The Agrarian Utopia in Politics: The Homestead Act
In their platform of 1860, the Republican party de-emphasized abolitionism and opposed the extension of slavery into the Western territories. These were important concessions to Western opinion, as it was common knowledge that the party could not carry the election unless it garnered the votes of the formerly Democratic Northwest. Perhaps most significant to citizens of the West was the Homestead bill, inspired by the Republican doctrine of "free soil." William H. Seward and Edward Everett had declared in 1854 that slavery must be kept out of areas where it was not already established, in order to keep land in the strategic western territories--"free soil"--available for the millions of freemen from Asia who would enter the U. S. as it expanded its empire toward India.

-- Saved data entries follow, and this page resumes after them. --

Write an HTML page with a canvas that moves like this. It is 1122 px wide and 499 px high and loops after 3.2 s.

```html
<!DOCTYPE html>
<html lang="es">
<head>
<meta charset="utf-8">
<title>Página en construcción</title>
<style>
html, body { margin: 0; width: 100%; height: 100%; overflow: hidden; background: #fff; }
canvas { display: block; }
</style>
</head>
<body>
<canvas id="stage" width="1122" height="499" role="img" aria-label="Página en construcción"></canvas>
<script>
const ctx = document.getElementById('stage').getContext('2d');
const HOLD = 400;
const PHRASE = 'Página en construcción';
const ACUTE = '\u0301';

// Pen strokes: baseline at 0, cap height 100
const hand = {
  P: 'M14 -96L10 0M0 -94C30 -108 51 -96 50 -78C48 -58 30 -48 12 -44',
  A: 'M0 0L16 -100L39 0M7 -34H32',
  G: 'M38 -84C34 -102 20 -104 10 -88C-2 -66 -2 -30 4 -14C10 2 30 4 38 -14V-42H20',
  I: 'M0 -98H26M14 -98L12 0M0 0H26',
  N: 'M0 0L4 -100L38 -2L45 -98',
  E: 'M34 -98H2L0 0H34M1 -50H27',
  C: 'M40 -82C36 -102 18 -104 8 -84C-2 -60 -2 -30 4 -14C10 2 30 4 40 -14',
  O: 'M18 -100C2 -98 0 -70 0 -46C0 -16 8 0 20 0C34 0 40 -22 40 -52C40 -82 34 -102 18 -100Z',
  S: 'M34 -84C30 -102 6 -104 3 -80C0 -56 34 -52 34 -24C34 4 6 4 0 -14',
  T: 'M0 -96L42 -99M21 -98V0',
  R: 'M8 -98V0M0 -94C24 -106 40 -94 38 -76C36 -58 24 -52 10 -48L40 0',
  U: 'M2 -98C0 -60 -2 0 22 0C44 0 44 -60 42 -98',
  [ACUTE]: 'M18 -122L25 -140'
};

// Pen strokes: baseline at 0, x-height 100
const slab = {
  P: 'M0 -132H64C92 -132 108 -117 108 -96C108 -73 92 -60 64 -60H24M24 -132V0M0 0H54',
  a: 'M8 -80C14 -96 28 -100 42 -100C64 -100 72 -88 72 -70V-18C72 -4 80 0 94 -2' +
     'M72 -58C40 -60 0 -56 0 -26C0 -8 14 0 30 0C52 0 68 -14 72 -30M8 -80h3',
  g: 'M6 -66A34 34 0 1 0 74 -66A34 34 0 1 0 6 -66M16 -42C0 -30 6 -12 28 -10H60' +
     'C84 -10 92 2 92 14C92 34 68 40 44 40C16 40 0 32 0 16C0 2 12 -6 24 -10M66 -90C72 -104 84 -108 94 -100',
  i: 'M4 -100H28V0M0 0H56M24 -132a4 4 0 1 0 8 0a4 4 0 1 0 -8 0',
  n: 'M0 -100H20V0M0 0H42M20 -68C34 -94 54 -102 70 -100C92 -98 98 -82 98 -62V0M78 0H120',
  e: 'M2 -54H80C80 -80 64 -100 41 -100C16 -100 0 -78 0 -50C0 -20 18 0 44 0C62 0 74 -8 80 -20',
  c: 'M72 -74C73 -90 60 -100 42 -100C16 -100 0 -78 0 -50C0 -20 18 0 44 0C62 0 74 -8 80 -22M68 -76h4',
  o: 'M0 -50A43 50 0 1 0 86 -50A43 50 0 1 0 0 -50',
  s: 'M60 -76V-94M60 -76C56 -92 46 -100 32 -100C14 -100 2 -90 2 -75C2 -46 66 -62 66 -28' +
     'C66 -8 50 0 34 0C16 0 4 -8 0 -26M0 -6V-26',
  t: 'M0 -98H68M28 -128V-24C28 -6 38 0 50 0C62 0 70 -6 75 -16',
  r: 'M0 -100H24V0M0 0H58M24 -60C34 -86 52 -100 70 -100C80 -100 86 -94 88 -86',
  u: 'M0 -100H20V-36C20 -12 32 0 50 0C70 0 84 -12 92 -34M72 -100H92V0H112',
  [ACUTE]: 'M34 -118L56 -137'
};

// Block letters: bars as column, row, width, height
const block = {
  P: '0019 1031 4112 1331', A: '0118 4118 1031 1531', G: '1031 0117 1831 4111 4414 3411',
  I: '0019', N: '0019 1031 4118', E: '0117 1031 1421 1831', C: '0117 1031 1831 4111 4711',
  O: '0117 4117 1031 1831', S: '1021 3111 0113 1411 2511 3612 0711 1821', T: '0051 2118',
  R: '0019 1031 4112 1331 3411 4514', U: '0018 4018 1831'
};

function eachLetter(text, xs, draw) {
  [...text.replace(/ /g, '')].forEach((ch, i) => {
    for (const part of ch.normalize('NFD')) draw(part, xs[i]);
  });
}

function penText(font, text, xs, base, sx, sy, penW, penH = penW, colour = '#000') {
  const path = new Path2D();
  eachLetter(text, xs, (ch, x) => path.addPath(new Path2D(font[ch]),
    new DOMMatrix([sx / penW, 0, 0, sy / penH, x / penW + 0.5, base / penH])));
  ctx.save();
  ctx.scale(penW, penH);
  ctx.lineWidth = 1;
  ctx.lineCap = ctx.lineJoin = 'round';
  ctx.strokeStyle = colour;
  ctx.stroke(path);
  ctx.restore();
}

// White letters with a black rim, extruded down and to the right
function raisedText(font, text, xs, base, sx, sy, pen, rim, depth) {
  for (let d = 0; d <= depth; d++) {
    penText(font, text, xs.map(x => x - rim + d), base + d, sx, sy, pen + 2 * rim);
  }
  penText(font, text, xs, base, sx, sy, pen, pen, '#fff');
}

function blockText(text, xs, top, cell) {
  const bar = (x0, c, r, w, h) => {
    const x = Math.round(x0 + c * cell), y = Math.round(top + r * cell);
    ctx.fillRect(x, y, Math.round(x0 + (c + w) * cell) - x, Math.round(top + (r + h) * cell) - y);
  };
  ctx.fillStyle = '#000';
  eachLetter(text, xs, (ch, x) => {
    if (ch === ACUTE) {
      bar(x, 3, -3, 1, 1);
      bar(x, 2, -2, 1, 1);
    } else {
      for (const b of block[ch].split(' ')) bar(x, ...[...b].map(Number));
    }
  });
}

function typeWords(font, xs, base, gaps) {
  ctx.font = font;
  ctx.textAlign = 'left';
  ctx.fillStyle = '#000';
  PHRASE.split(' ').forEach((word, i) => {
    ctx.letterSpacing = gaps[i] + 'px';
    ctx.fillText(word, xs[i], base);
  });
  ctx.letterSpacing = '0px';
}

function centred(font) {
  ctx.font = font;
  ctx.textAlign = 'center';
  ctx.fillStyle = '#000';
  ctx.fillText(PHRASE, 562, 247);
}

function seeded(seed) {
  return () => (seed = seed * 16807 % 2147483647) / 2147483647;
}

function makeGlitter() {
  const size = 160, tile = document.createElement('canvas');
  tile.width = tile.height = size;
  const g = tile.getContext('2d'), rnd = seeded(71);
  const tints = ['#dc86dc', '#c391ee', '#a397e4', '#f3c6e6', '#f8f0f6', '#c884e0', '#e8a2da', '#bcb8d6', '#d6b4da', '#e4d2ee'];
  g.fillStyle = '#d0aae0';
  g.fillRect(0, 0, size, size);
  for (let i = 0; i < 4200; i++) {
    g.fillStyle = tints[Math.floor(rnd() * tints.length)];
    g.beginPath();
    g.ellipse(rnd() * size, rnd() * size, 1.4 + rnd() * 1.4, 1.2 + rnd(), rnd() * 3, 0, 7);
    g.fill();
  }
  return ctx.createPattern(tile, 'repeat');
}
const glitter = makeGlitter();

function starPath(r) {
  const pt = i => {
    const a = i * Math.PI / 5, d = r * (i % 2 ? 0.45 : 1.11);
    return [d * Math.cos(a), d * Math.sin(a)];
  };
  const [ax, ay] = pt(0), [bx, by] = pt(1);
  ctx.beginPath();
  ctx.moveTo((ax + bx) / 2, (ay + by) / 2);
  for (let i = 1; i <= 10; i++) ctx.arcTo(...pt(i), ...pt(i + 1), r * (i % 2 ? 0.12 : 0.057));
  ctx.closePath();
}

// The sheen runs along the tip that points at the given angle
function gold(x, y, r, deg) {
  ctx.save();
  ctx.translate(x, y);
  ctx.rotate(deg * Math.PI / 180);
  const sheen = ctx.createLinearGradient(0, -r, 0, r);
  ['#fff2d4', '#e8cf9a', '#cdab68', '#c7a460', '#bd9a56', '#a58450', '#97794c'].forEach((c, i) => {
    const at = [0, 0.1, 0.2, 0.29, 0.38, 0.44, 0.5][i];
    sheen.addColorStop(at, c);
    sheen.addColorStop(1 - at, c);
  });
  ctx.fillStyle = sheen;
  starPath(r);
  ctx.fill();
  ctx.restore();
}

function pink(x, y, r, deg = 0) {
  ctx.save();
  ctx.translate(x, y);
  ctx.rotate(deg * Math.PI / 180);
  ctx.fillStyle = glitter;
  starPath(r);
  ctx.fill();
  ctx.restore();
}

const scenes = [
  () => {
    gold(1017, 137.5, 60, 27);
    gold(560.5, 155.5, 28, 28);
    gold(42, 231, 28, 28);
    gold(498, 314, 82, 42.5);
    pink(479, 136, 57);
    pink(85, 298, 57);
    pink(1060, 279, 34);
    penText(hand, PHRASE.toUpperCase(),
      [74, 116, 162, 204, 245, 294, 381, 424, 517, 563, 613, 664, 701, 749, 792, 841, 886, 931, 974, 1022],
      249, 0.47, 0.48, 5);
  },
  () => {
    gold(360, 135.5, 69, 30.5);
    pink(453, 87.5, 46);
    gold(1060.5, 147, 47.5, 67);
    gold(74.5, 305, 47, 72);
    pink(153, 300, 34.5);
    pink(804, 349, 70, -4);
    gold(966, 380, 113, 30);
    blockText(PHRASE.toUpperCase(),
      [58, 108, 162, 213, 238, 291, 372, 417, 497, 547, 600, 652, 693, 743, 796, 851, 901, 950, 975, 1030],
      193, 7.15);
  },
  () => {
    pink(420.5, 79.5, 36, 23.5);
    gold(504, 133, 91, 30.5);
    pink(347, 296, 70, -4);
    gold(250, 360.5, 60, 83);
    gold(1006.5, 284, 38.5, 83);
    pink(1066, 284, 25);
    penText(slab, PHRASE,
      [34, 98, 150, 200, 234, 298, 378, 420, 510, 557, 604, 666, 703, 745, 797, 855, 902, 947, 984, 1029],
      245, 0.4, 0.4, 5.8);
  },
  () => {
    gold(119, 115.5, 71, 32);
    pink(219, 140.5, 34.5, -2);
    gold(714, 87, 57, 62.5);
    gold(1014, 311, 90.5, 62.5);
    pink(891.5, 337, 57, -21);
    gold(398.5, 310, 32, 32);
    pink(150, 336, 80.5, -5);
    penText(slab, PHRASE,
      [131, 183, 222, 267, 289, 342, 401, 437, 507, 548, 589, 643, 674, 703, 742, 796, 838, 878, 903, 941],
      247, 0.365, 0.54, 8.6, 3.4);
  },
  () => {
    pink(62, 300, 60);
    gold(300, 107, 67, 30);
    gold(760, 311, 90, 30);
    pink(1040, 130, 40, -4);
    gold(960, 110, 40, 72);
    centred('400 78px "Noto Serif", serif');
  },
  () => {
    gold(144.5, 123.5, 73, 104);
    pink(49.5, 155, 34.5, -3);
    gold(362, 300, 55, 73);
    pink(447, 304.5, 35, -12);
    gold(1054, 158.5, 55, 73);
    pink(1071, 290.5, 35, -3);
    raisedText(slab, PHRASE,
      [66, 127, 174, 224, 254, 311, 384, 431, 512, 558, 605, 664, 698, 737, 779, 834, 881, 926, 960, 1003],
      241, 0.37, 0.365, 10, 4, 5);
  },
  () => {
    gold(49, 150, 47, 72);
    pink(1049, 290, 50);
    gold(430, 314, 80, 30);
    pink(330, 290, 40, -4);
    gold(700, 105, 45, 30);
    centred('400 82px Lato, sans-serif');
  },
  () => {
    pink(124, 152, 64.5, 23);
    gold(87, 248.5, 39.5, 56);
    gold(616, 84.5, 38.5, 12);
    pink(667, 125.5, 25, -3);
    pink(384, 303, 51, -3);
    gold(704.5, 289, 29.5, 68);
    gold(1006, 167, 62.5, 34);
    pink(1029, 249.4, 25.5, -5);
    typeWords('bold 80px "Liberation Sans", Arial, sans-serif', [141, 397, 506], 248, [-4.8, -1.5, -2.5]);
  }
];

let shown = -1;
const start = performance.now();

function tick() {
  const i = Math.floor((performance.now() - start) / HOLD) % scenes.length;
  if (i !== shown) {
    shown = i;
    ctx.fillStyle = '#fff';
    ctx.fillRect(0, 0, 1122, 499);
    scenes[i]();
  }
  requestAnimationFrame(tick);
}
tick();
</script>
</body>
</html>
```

The Republican position, as manifested in Everett and Seward, drew on the assumptions of maritime trade and 17th-century mercanitilism rather than the established Western agrarian calculus, and posed no threat to Democrat Douglas's popular support of "squatter sovereignty" in the settlement of the Northwest. In 1860, the homestead principle--which demanded free homesteads for actual settlers--became official Republican doctrine, a victory for the conservative wing of the party insofar as it celebrated the myth of the garden and the ideal of the yeoman farmer while opposing the expansion of slavery into the west (without actually criticizing slavery as it already existed).
The Homestead Act's demand for more generous treatment of Western settlers had originated in the slave states of the Southwest, and as late as the session of 1852-53 the debate over its content was not between proslavery and antislavery groups but between agrarian Western Democrats and Eastern capitalists. Senator Douglas's Kansas-Nebraska Act of 1854, however, centered Republicans around "free-soil" interests and unified Southern opposition to the homestead policy. The Republican party ultimately organized an alliance of the Northeast and Northwest against the South, a markedly different coalition that the East-West cleavage of prior decades.

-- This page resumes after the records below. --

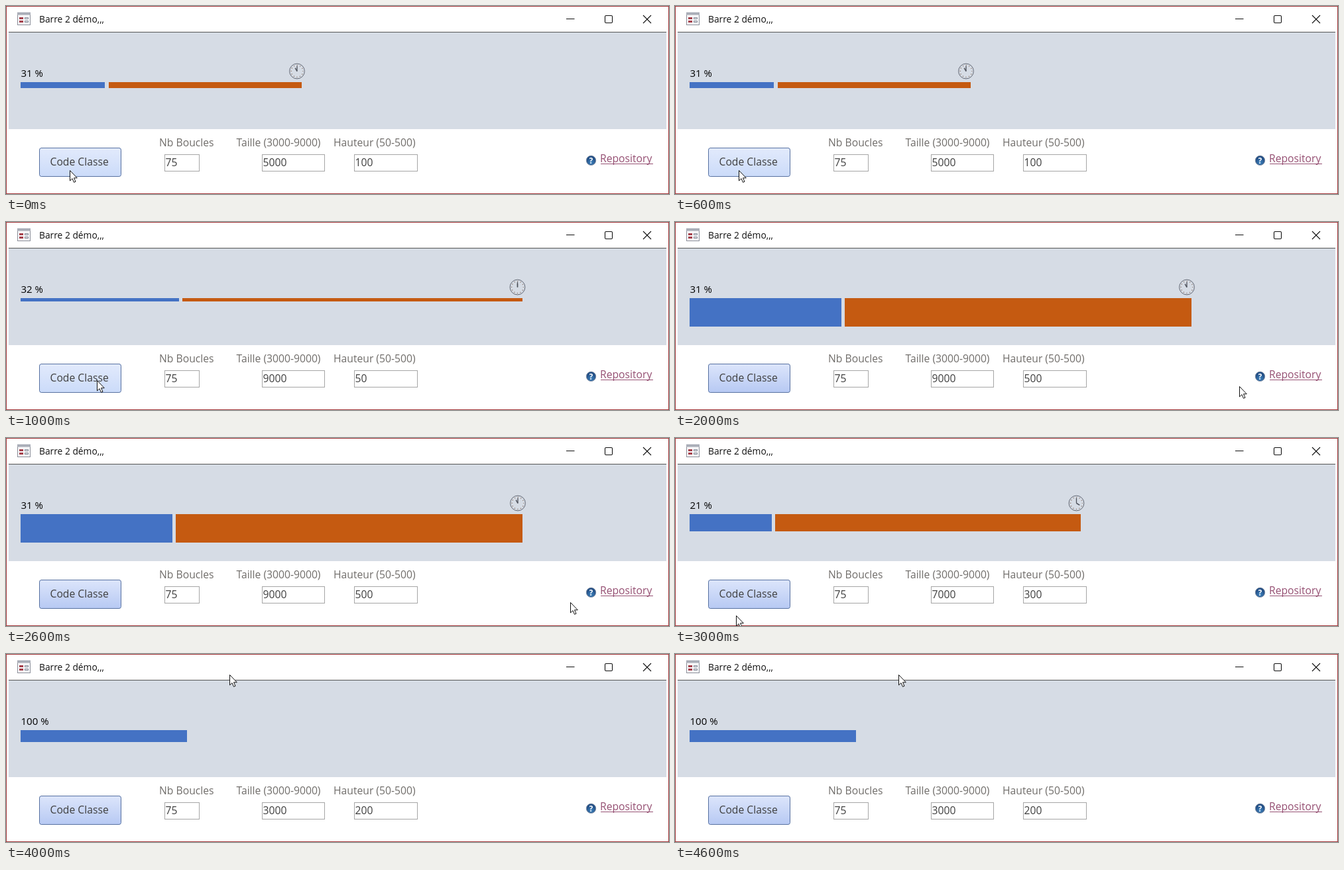
These frames come from a looping animation (1000 px wide and 284 px high, 5000 ms). An HTML page:

```html
<!DOCTYPE html>
<html lang="fr">
<head>
<meta charset="utf-8">
<title>Barre 2 démo</title>
<style>
  html, body { margin: 0; width: 100%; height: 100%; overflow: hidden; background: #fff; }
  svg { display: block; }
  text { font: 15.7px "Open Sans", "Noto Sans", sans-serif; fill: #3f3f3f; white-space: pre; }
  .title { font-size: 13.8px; fill: #111; }
  .percent { font-size: 15px; fill: #000; }
  .label { fill: #706d6a; }
  .link { fill: #954f72; }
  .box { fill: #fff; stroke: #a6a6a6; }
  .line { fill: none; stroke: #111; stroke-width: 1.1; }
</style>
</head>
<body>
<svg width="1000" height="284" viewBox="0 0 1000 284">
  <defs>
    <linearGradient id="light" x2="0" y2="1">
      <stop stop-color="#e2eafc"/><stop offset="1" stop-color="#cbdbf9"/>
    </linearGradient>
    <linearGradient id="dark" x2="0" y2="1">
      <stop stop-color="#dce5fb"/><stop offset="1" stop-color="#b7c9f3"/>
    </linearGradient>
    <radialGradient id="ball" cy=".7">
      <stop stop-color="#4187c2"/><stop offset="1" stop-color="#234f86"/>
    </radialGradient>
  </defs>

  <rect x=".5" y=".5" width="999" height="283" fill="#fff" stroke="#a4373a"/>
  <rect x="4" y="40" width="992" height="146" fill="#d6dce5"/>
  <path d="M4 39.5H996" stroke="#555"/>

  <!-- title bar -->
  <g>
    <rect x="17.5" y="10.5" width="19" height="18" fill="#f7f7f9" stroke="#8b8f99"/>
    <path d="M17 10.5H37M17 12.5H37" stroke="#a9adb7" stroke-width="2"/>
    <path d="M20 17h6v3h-6zM20 22h6v3h-6z" fill="#a5404b"/>
    <path d="M28.5 17.5h5v2h-5zM28.5 22.5h5v2h-5z" fill="#fff" stroke="#7d8492"/>
  </g>
  <text class="title" x="50" y="25">Barre 2 démo,,,</text>
  <path class="line" d="M845 19.5H857.5M961 14L973 26M973 14L961 26"/>
  <rect class="line" x="903.5" y="14.5" width="11" height="11" rx="1.5"/>

  <!-- progress -->
  <text class="percent" id="percent" x="22.5" y="107"></text>
  <rect id="done" x="22" y="115" fill="#4472c4"/>
  <rect id="left" y="115" fill="#c55a11"/>
  <g id="clock" fill="none" stroke="#4d515a">
    <circle r="11.4" stroke="#626773"/>
    <circle r="9" stroke="#8a7468" stroke-width="1.5" stroke-dasharray="1.1 3.612" stroke-dashoffset=".55"/>
    <path d="M0 0V-8" stroke-width="1.3"/>
    <path id="hour" d="M0 0V-5.6" stroke-width="1.5"/>
  </g>

  <!-- controls -->
  <rect id="button" x="50.5" y="214.5" width="123" height="43" rx="3" stroke="#8faadc"/>
  <rect x="50.5" y="214.5" width="123" height="43" rx="3" fill="none" stroke="#203864" stroke-dasharray="1 1"/>
  <text x="66.5" y="241">Code Classe</text>
  <text class="label" x="231" y="212">Nb Boucles</text>
  <text class="label" x="347.5" y="212">Taille (3000-9000)</text>
  <text class="label" x="494" y="212">Hauteur (50-500)</text>
  <rect class="box" x="239.5" y="224.5" width="52" height="25"/>
  <rect class="box" x="386.5" y="224.5" width="94" height="25"/>
  <rect class="box" x="525.5" y="224.5" width="95" height="25"/>
  <text x="240.5" y="242">75</text>
  <text id="size" x="387.5" y="242"></text>
  <text id="height" x="526.5" y="242"></text>
  <circle cx="882.5" cy="233.3" r="7.2" fill="url(#ball)" stroke="#8795a8"/>
  <text x="882.5" y="237.6" text-anchor="middle" style="font-size:11.5px;font-weight:700;fill:#fff">?</text>
  <text class="link" x="896" y="236">Repository</text>
  <path d="M897 238.5H976" stroke="#954f72"/>

  <path id="cursor" d="M.5 .5V16L4 12.7L6.5 18.4L9 17.3L6.5 11.8H11.3Z" fill="#fff" stroke="#111" stroke-linejoin="round"/>
</svg>
<script>
const STEP = 1000;
const ORANGE_GAP = 5;
const steps = [
  { percent: 31, size: 5000, height: 100, bar: 9, done: 127, gap: 6, end: 446, clock: 439, hour: 11, fill: 'light', cursor: [96, 248] },
  { percent: 32, size: 9000, height: 50, bar: 5, done: 239, end: 779, clock: 771.5, hour: 12, fill: 'light', cursor: [137, 239] },
  { percent: 31, size: 9000, height: 500, bar: 43, done: 229, end: 779, clock: 772, hour: 11, fill: 'dark', cursor: [851, 248] },
  { percent: 21, size: 7000, height: 300, bar: 26, done: 124, end: 612, clock: 605.5, hour: 4, fill: 'dark', cursor: [92, 268] },
  { percent: 100, size: 3000, height: 200, bar: 18, done: 251, end: 0, fill: 'dark', cursor: [337, 31] }
];

const el = id => document.getElementById(id);
const set = (id, attrs) => Object.entries(attrs).forEach(([k, v]) => el(id).setAttribute(k, v));

function show(s) {
  const start = 22 + s.done + (s.gap || ORANGE_GAP);
  el('percent').textContent = s.percent + ' %';
  el('size').textContent = s.size;
  el('height').textContent = s.height;
  set('done', { width: s.done, height: s.bar });
  set('left', { x: start, width: Math.max(0, s.end - start), height: s.bar });
  set('clock', { transform: `translate(${s.clock || 0} 98.5)`, visibility: s.clock ? 'visible' : 'hidden' });
  set('hour', { transform: `rotate(${(s.hour || 0) * 30})` });
  set('button', { fill: `url(#${s.fill})` });
  set('cursor', { transform: `translate(${s.cursor})` });
}

const origin = performance.now();
let current = -1;

function tick() {
  const index = Math.floor((performance.now() - origin) / STEP) % steps.length;
  if (index !== current) show(steps[current = index]);
  requestAnimationFrame(tick);
}
tick();
</script>
</body>
</html>
```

George Henry Evans, a leader in the radical New York Workingmen's party, contended in his National Reform doctrine that free land in the West would encourage unemployed or underpaid laborers to leave industrial cities, eliminating the surplus of workingmen and helping to free the urban economy from the iron grip of the factory owners. This conception, which came to be called the "safety valve" theory, owes much to the labor theory of property espoused by Locke and Jefferson, in which the man who works the land earns ownership of it. Along with opposition to the expansion of slavery, Evans' "safety valve" proposal formed a crucial part of the case for the Homestead Bill as it was presented to Western voters. But the Homestead Bill's strongest appeal to Western voters lay in its exaltation of the yeoman farmer and his fee-simple empire, the mythical entities which had meant so much to Crevecoeur, Jefferson, and Andrew Jackson, whom supporters of the Homestead Bill invoked as authorities on the architecture of American development. Republicans such as George W. Julian, Cyrus L. Dunham, and Galusha A. Grow seized on these symbols in the 1850s and appealed to the imaginations of masses of voters; laboring farmers were increasingly viewed as honorable and independent rather than lower-class, and for this reason the free-soilers' vision of the agricultural utopia's classless society--landed property cultivated by freemen--had no place for the Negro.